Stewart Center 313

Session Number

Session 08: READINGS OF TERRORISM IN FRENCH AND FRANCOPHONE LITERATURE

Start Date

9-9-2011 9:00 AM

End Date

9-9-2011 10:30 AM

Abstract

Can terrorism be justified as a means for social justice? Can a so-called democratic state engaged in indiscriminate bombardments of civilian populations be held accountable for terrorist acts? How is political crime different from senseless murder? Can and should genocide be defined differently from a civil war operation? Who has the right to decide for the life or death of others?

This paper compares important representations in prose and theater of moral dilemmas that plagued war-torn Europe and France during the Spanish Civil War, World War II, and the Algerian War. I analyze the complexities and divergences of existential writers such as Simone de Beauvoir (The Blood of Others), Albert Camus (The Just Assassins), and Mohammed Dib (Who Remembers the Sea) as they grapple with the evils of wars.
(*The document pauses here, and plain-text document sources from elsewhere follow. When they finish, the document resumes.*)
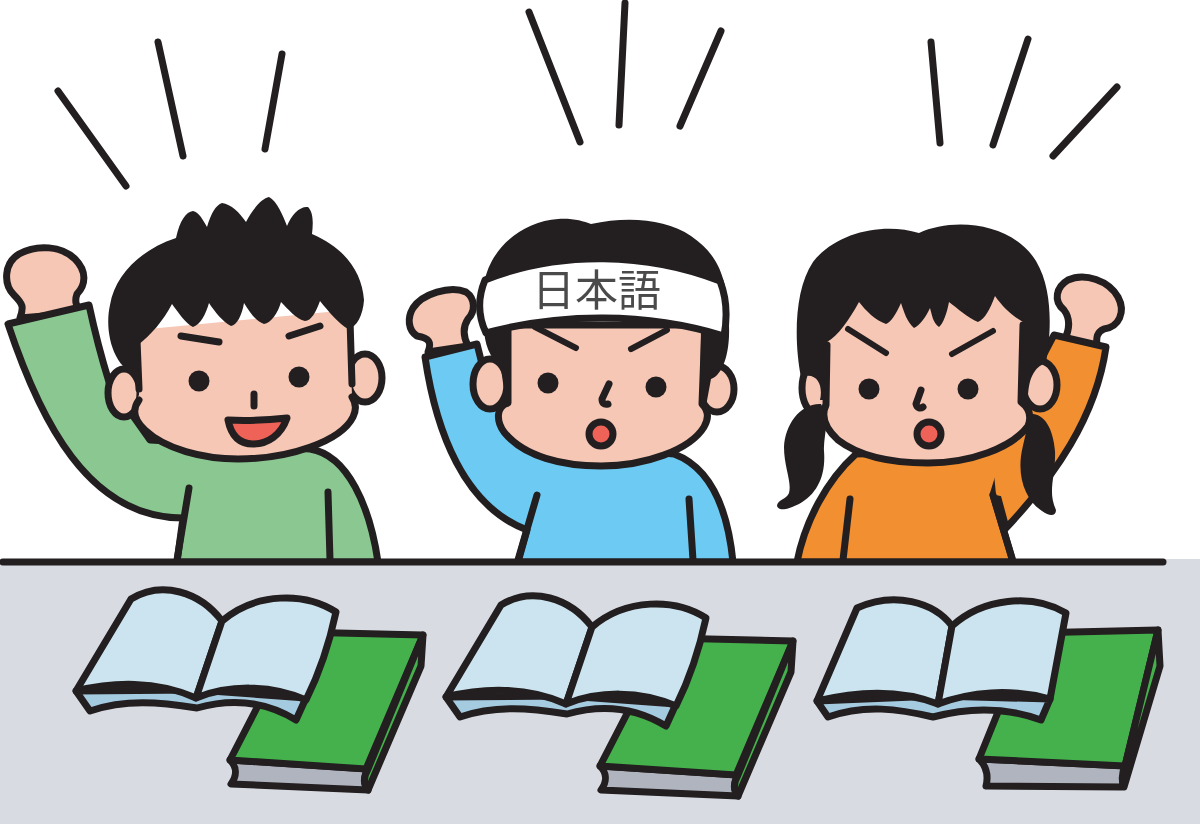
<!DOCTYPE html>
<html lang="ja">
<head>
<meta charset="utf-8">
<title>日本語</title>
<style>
:root{--ink:#231f20;--paper:#fff;--skin:#f6c7b5;--green:#8bc891;--blue:#6dcaf3;--orange:#f28f30;--desk:#d9dbe3;--page:#cbe4f0;--edge:#a5cbe0;--cover:#45b14d;--block:#b0b4bf;--mouth:#ee6258;--label:#4b4a4b}
html,body{margin:0;width:1200px;height:824px;overflow:hidden;background:var(--paper)}
svg{display:block}
.line,.skin,.green,.blue,.orange,.band,.page,.edge,.cover,.block,.mouth{stroke:var(--ink);stroke-width:7;stroke-linecap:round;stroke-linejoin:round}
.line{fill:none}
.skin{fill:var(--skin)}
.green{fill:var(--green)}
.blue{fill:var(--blue)}
.orange{fill:var(--orange)}
.band{fill:var(--paper)}
.page{fill:var(--page)}
.edge{fill:var(--edge)}
.cover{fill:var(--cover)}
.block{fill:var(--block)}
.mouth{fill:var(--mouth)}
.brow{stroke-width:6}
.hair,.eye{fill:var(--ink)}
.label{font:500 43px "Noto Sans CJK JP",sans-serif;fill:var(--label)}
</style>
</head>
<body>
<svg width="1200" height="824" viewBox="0 0 1200 824" role="img" aria-label="机に向かい、こぶしを上げる三人の子ども">
<defs>
  <g id="open-book">
    <path class="edge" d="M76 691L90 711C125 699 160 702 197 708C235 697 268 703 296 720L306 698L197 690Z"/>
    <path class="page" d="M76 691L131 599C162 580 200 592 222 621L196 698C156 680 112 682 76 691Z"/>
    <path class="page" d="M222 621C256 592 305 592 336 612C329 645 320 672 306 700C270 684 228 685 196 698Z"/>
  </g>
  <g id="book-set">
    <path class="block" d="M230 760C237 767 237 776 231 784L368 790C363 783 364 776 368 769Z"/>
    <path class="cover" d="M296 632L423 635L366 769L230 760Z"/>
    <path class="cover" d="M423 635L421 666L368 790C362 783 364 776 368 769Z"/>
    <use href="#open-book"/>
  </g>
</defs>

<g id="effort-lines" class="line">
  <path d="M58 91L126 186M158 42L183 156M282 54L265 149"/>
  <path d="M529 12L580 142M625 3L619 125M721 31L680 126"/>
  <path d="M931 42L940 143M1028 39L993 145M1117 87L1053 156"/>
</g>

<g id="boy-in-green">
  <path class="skin" d="M20 318C24 307 23 304 14 295C3 284 4 263 19 254C37 244 62 246 75 259C87 271 86 285 77 294C74 302 77 306 80 313Z"/>
  <path class="green" d="M8 324L89 305C95 333 101 356 109 382L150 440L310 449C348 455 370 507 378 562H177L183 518C88 518 40 420 8 324Z"/>
  <path class="line" d="M189 488L177 560M328 492L330 560"/>
  <ellipse class="skin" cx="124" cy="393" rx="16" ry="24"/>
  <ellipse class="skin" cx="365" cy="378" rx="17" ry="24"/>
  <path fill="var(--skin)" d="M138 330L139 395C134 402 134 414 139 423C154 446 197 459 238 459C292 459 343 440 354 415C357 409 355 402 352 396L349 310Z"/>
  <path class="line" d="M139 400C132 409 134 420 145 430C165 449 203 459 238 459C290 459 341 441 353 417C357 409 356 403 352 397M137 340L139 389M350 320L352 384"/>
  <path class="hair" d="M140 376C113 370 104 331 110 305C115 275 140 250 176 238C180 220 186 212 193 211C199 212 203 220 207 227C211 213 216 205 222 203C231 204 240 213 246 222C252 210 262 198 269 197C277 201 283 216 287 226C292 214 300 206 308 207C314 213 313 225 312 234C345 248 362 272 364 300C363 315 357 327 348 329C339 324 329 312 320 301C316 312 311 321 305 321C296 319 288 309 281 302C278 313 271 323 264 324C256 321 250 313 244 303C242 315 237 325 231 326C223 322 215 312 209 303C206 314 200 325 193 327C186 324 178 312 172 304C163 321 151 335 138 345Z"/>
  <path class="line" d="M181 336L219 342M289 336L320 326M254 394V406"/>
  <circle class="eye" cx="199" cy="381" r="10.5"/>
  <circle class="eye" cx="299" cy="377" r="10.5"/>
  <path class="mouth" d="M228 420C248 421 268 420 287 418C281 435 268 444 253 444C239 444 231 435 228 420Z"/>
</g>

<g id="boy-with-headband">
  <path class="skin" d="M428 352C432 342 429 338 417 336C408 330 407 318 413 308C422 294 450 285 466 292C476 299 475 312 468 319C462 328 464 338 468 346Z"/>
  <path class="blue" d="M425 357L477 344L484 372L520 440L674 454C712 468 728 512 733 562H518L527 530C464 506 436 432 425 357Z"/>
  <path class="line" d="M537 495L518 560M689 499L693 560"/>
  <ellipse class="skin" cx="490" cy="384" rx="17" ry="25"/>
  <ellipse class="skin" cx="717" cy="389" rx="17" ry="23"/>
  <path class="skin" d="M508 325L508 403C496 406 496 421 504 432C524 457 563 466 601 466C645 466 690 450 704 427C711 415 706 408 702 404L705 325Z"/>
  <path class="hair" d="M484 326H511L510 404C502 394 504 380 500 366C490 358 484 344 484 326ZM701 326H729C730 350 724 374 711 379L706 406H700Z"/>
  <path class="line brow" d="M535 327L576 348M667 330L631 349"/>
  <path class="hair" d="M484 284C490 247 524 221 558 219C572 218 583 221 591 224C628 216 666 219 691 236C710 249 720 264 725 286Z"/>
  <path class="band" d="M485 280C560 250 648 253 720 281C727 299 727 320 724 336C646 312 560 313 486 333C478 316 478 297 485 280Z"/>
  <text class="label" x="532" y="306" textLength="129">日本語</text>
  <circle class="eye" cx="548" cy="383" r="10.5"/>
  <circle class="eye" cx="656" cy="387" r="10.5"/>
  <path class="line" d="M609 384L602 399C602 403 604 405 608 404"/>
  <circle class="mouth" cx="601" cy="434" r="12"/>
</g>

<g id="girl-in-orange">
  <path class="skin" d="M1064 341C1070 329 1070 318 1064 310C1053 301 1056 287 1068 280C1085 272 1109 281 1118 297C1126 312 1119 327 1104 329C1097 332 1096 337 1097 346Z"/>
  <path class="orange" d="M1054 335L1106 347C1096 417 1055 476 1006 528L985 450L1020 400Z"/>
  <path class="orange" d="M856 454C827 480 805 521 797 562H1013L993 495L1007 450Z"/>
  <path d="M990 430H1030L1018 500L996 495Z" fill="var(--orange)"/>
  <path class="line" d="M850 499L843 560M993 495L1012 558"/>
  <ellipse class="skin" cx="816" cy="388" rx="14" ry="25"/>
  <ellipse class="skin" cx="1040" cy="385" rx="17" ry="24"/>
  <path class="hair" d="M801 377C794 342 794 290 813 262C836 232 884 222 919 233C953 217 1012 222 1036 261C1055 293 1050 339 1046 363C1034 367 1028 379 1028 400L820 400C823 388 819 371 801 377Z"/>
  <path fill="var(--skin)" d="M859 302C849 320 838 336 827 342L828 402C819 418 827 430 838 440C860 457 894 463 928 463C970 463 1011 449 1028 426C1032 416 1029 406 1021 400L1023 322C1012 316 1002 306 995 296C990 309 985 319 978 322C968 318 957 308 949 302C947 313 943 324 939 327C933 323 932 315 930 308C926 317 920 325 914 328C907 322 904 312 901 303C896 314 891 322 886 324C875 320 866 311 859 302Z"/>
  <path class="line" d="M827 345L826 405C820 418 827 430 838 440C860 457 894 463 928 463C970 463 1012 448 1028 426C1032 416 1029 408 1021 402L1023 325"/>
  <path class="hair" d="M821 404C800 403 785 425 784 447C784 467 792 482 789 493C787 499 777 500 777 506C779 512 789 509 799 504C817 494 826 476 824 451C823 436 831 421 821 404ZM1028 414C1044 412 1053 428 1055 451C1056 477 1047 490 1056 510C1056 516 1050 517 1042 511C1027 501 1018 481 1021 456C1023 442 1028 430 1028 414Z"/>
  <path class="line brow" d="M848 329L886 353M993 331L952 354"/>
  <circle class="eye" cx="869" cy="389" r="10.5"/>
  <circle class="eye" cx="968" cy="389" r="10.5"/>
  <path class="line" d="M921 390L916 404C917 408 920 409 923 407"/>
  <circle class="mouth" cx="929" cy="434" r="12"/>
</g>

<g id="desk">
  <rect y="559" width="1200" height="265" fill="var(--desk)"/>
  <path class="line" d="M3 562H1163"/>
</g>

<g id="textbooks">
  <use href="#book-set"/>
  <use href="#book-set" x="370" y="6"/>
  <g id="right-book-set">
    <path class="block" d="M979 759C988 768 988 778 986 786L1122 787L1127 766Z"/>
    <path class="cover" d="M1030 633L1158 630L1125 766L979 759Z"/>
    <path class="cover" d="M1158 630L1160 666L1124 787C1121 780 1122 773 1125 766Z"/>
    <path class="edge" d="M817 701L828 717C865 704 899 709 933 717C970 707 1008 708 1041 720L1050 699L938 696Z"/>
    <path class="page" d="M817 701L857 608C894 591 934 602 952 626L938 704C900 689 858 691 817 701Z"/>
    <path class="page" d="M952 626C983 598 1032 593 1066 613L1050 699C1010 688 970 692 938 704Z"/>
  </g>
</g>
</svg>
</body>
</html>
As Dib’s very structurally complicated novel on state terrorism draws inspiration from Picasso’s Guernica, I mainly explore if and how the articulations of these writers differ when the ethics of terrorism are applied to a colonial context such as Algeria. Does their western versus subaltern positioning account for the diversity of their stances on ethically thorny issues? In other words, do fighting fascism for Beauvoir and the specter of communism for Camus determine how the use of non-state actor or state terrorism is defined, attacked and/or tolerated?

 
Sep 9th, 9:00 AM Sep 9th, 10:30 AM
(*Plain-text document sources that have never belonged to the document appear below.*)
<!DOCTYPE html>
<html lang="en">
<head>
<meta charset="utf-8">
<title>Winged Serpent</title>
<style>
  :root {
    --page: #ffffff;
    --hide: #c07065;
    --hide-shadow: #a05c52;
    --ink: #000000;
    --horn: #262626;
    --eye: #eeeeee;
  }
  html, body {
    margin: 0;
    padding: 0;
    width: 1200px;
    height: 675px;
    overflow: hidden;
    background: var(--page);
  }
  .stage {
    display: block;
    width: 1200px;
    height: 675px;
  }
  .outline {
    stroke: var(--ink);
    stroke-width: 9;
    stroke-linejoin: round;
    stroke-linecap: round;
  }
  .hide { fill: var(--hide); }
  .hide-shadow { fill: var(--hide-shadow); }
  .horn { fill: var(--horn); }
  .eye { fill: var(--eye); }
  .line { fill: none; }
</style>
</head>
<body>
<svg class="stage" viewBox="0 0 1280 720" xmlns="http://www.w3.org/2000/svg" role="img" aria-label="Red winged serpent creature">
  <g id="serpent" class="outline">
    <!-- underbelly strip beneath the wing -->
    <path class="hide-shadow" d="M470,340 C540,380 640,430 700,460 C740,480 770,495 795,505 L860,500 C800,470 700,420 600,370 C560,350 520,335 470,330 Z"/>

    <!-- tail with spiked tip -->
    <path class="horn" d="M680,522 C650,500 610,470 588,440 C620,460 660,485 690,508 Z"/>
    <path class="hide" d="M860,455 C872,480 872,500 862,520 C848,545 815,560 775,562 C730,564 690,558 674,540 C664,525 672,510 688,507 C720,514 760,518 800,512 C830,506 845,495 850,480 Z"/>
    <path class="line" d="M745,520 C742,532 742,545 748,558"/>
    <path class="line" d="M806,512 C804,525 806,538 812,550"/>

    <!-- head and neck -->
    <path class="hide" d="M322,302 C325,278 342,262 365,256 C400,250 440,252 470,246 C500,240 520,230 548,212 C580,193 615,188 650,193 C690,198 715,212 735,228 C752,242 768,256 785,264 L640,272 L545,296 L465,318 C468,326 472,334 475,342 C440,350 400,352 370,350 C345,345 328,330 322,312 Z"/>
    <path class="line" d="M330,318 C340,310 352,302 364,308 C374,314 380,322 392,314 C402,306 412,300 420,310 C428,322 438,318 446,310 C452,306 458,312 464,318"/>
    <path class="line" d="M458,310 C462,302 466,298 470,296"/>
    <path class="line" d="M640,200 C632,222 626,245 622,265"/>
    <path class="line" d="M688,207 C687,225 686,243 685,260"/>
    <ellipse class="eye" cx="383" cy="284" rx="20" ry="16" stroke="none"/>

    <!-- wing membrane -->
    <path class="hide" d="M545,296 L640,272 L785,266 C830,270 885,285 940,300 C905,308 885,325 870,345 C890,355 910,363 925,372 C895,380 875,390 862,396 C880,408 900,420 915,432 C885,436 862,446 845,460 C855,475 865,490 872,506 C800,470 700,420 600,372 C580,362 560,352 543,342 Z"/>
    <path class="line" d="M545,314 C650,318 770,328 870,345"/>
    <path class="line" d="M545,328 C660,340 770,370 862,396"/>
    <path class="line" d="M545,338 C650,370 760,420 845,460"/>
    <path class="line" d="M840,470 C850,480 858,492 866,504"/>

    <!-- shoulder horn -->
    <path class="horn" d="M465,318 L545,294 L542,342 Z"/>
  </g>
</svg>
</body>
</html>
Totalitarian Threats and Colonial Geography: The Politics of Defining Terrorism in Beauvoir, Camus, and Dib

Stewart Center 313

Can terrorism be justified as a means for social justice? Can a so-called democratic state engaged in indiscriminate bombardments of civilian populations be held accountable for terrorist acts? How is political crime different from senseless murder? Can and should genocide be defined differently from a civil war operation? Who has the right to decide for the life or death of others?
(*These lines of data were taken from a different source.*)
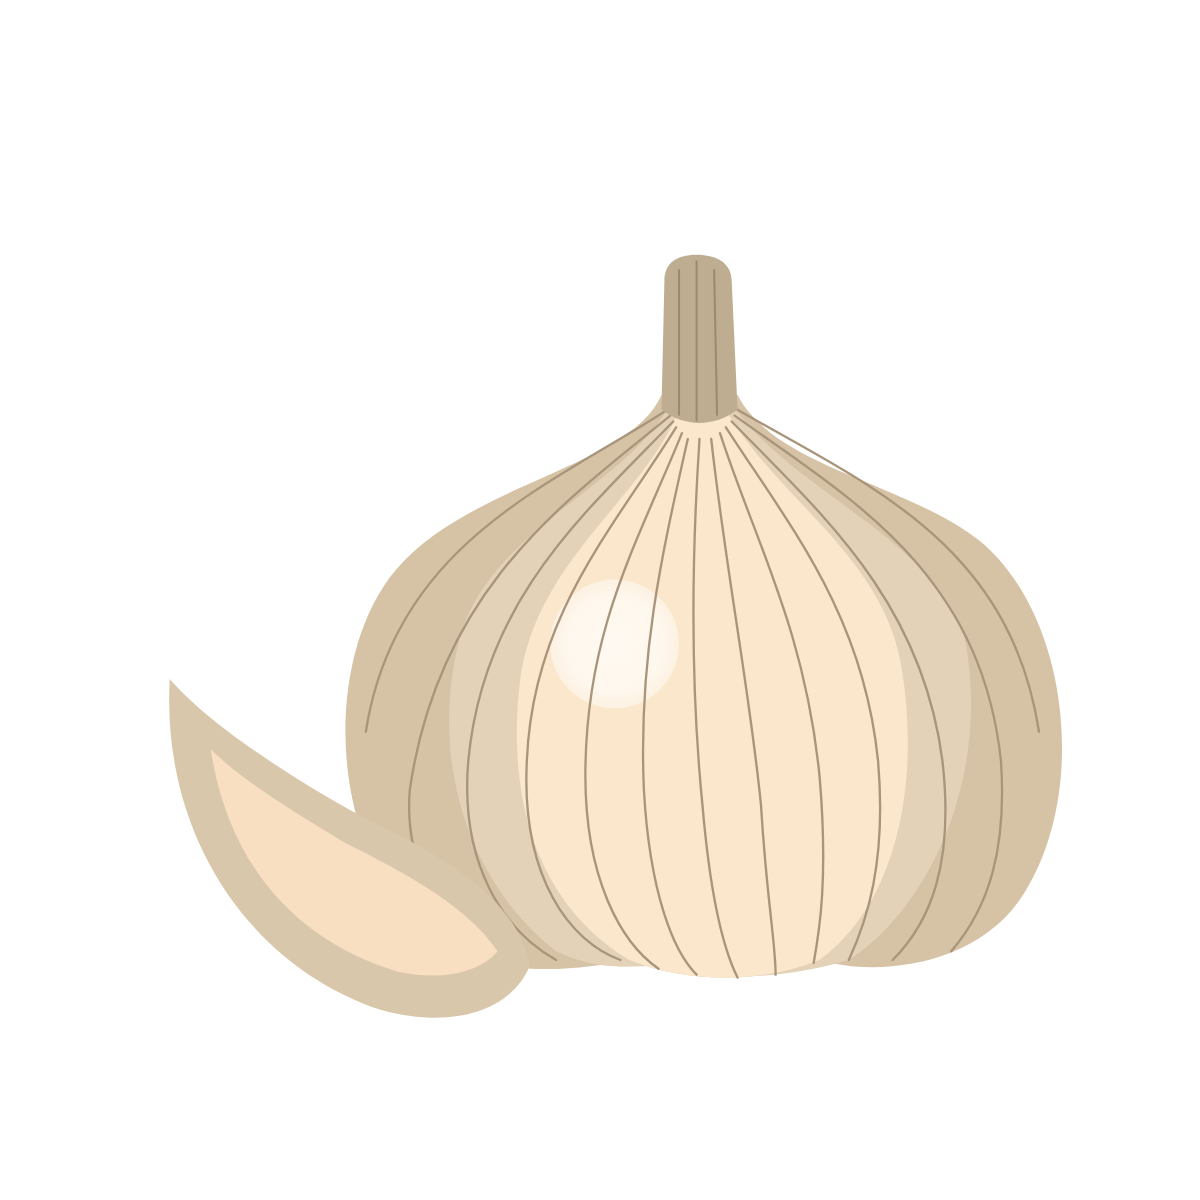
<!DOCTYPE html>
<html lang="en">
<head>
<meta charset="utf-8">
<title>Garlic</title>
<style>
  :root {
    --paper: #ffffff;
    --skin-outer: #d6c3a6;
    --skin-mid: #e4d2b8;
    --skin-inner: #fbe7cc;
    --skin-line: #a8957b;
    --stem: #bfad92;
    --stem-line: #9c8a70;
    --highlight: #fffaf3;
    --clove-skin: #d8c7ab;
    --clove-flesh: #f8dfc2;
  }
  html, body {
    margin: 0;
    padding: 0;
    width: 1200px;
    height: 1200px;
    overflow: hidden;
    background: var(--paper);
  }
  .garlic-art {
    display: block;
    width: 1200px;
    height: 1200px;
  }
  .bulb-outer { fill: var(--skin-outer); }
  .bulb-mid { fill: var(--skin-mid); }
  .bulb-inner { fill: var(--skin-inner); }
  .bulb-lines path { fill: none; stroke: var(--skin-line); stroke-width: 0.8; stroke-linecap: round; }
  .stem { fill: var(--stem); }
  .stem-lines path { fill: none; stroke: var(--stem-line); stroke-width: 0.7; }
  .shine { fill: url(#shine-glow); }
  .clove-skin { fill: var(--clove-skin); }
  .clove-flesh { fill: var(--clove-flesh); }
</style>
</head>
<body>
<svg class="garlic-art" viewBox="0 0 410 410" role="img" aria-label="Garlic bulb with a single clove">
  <defs>
    <radialGradient id="shine-glow" cx="0.5" cy="0.5" r="0.5">
      <stop offset="0" stop-color="var(--highlight)" stop-opacity="0.95"/>
      <stop offset="0.75" stop-color="var(--highlight)" stop-opacity="0.85"/>
      <stop offset="1" stop-color="var(--highlight)" stop-opacity="0.55"/>
    </radialGradient>
  </defs>
  <g class="bulb">
    <path class="bulb-outer" d="M226 135 C 215 160, 160 165, 135 195 C 110 225, 112 290, 145 318 C 165 335, 195 332, 215 328 C 235 336, 260 336, 280 328 C 300 334, 335 330, 350 305 C 372 270, 365 210, 335 185 C 310 165, 265 160, 252 135 Z"/>
    <path class="bulb-mid" d="M229 138 C 215 165, 170 180, 158 215 C 146 255, 158 300, 190 325 C 205 332, 215 330, 225 330 C 245 336, 270 334, 290 328 C 318 310, 338 265, 330 220 C 322 185, 270 168, 250 138 Z"/>
    <path class="bulb-inner" d="M232 140 C 220 170, 185 190, 178 230 C 172 275, 185 310, 215 328 C 235 336, 260 336, 280 328 C 305 310, 315 270, 308 228 C 302 190, 265 170, 248 140 Z"/>
    <circle class="shine" cx="210" cy="220" r="22"/>
    <g class="bulb-lines">
      <path d="M228 140 C 190 165, 135 185, 125 250"/>
      <path d="M229 142 C 195 170, 150 200, 140 270 C 138 295, 150 315, 165 325"/>
      <path d="M230 144 C 200 175, 165 205, 160 260 C 157 295, 172 318, 190 328"/>
      <path d="M231 146 C 210 180, 182 210, 180 260 C 178 300, 195 322, 212 328"/>
      <path d="M233 148 C 218 185, 200 215, 200 265 C 200 300, 212 322, 225 331"/>
      <path d="M235 150 C 226 190, 218 225, 220 270 C 222 305, 230 325, 238 333"/>
      <path d="M239 150 C 236 195, 236 235, 240 275 C 243 310, 248 326, 252 334"/>
      <path d="M243 150 C 248 195, 256 235, 260 275 C 262 308, 265 322, 265 333"/>
      <path d="M246 148 C 258 185, 275 215, 280 265 C 283 300, 280 318, 278 329"/>
      <path d="M248 146 C 270 180, 295 210, 300 260 C 303 295, 296 315, 290 328"/>
      <path d="M250 144 C 280 175, 315 205, 322 260 C 326 295, 318 315, 305 328"/>
      <path d="M251 142 C 290 170, 335 195, 342 260 C 344 290, 338 310, 325 325"/>
      <path d="M252 140 C 295 165, 345 185, 355 250"/>
    </g>
    <path class="stem" d="M226 140 L 227 96 C 227 90, 231 87, 238 87 C 245 87, 250 90, 250 96 L 252 140 C 244 146, 234 146, 226 140 Z"/>
    <g class="stem-lines">
      <path d="M232 92 L 232 142"/>
      <path d="M238 89 L 238 144"/>
      <path d="M244 92 L 245 142"/>
    </g>
  </g>
  <g class="clove">
    <path class="clove-skin" d="M58 232 C 55 285, 85 330, 130 345 C 155 352, 175 345, 181 330 C 176 305, 150 292, 120 277 C 95 263, 70 246, 58 232 Z"/>
    <path class="clove-flesh" d="M72 256 C 78 296, 102 322, 136 332 C 155 336, 166 330, 170 325 C 160 310, 140 299, 118 288 C 98 276, 82 266, 72 256 Z"/>
  </g>
</svg>
</body>
</html>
This paper compares important representations in prose and theater of moral dilemmas that plagued war-torn Europe and France during the Spanish Civil War, World War II, and the Algerian War. I analyze the complexities and divergences of existential writers such as Simone de Beauvoir (The Blood of Others), Albert Camus (The Just Assassins), and Mohammed Dib (Who Remembers the Sea) as they grapple with the evils of wars.

As Dib’s very structurally complicated novel on state terrorism draws inspiration from Picasso’s Guernica, I mainly explore if and how the articulations of these writers differ when the ethics of terrorism are applied to a colonial context such as Algeria. Does their western versus subaltern positioning account for the diversity of their stances on ethically thorny issues? In other words, do fighting fascism for Beauvoir and the specter of communism for Camus determine how the use of non-state actor or state terrorism is defined, attacked and/or tolerated?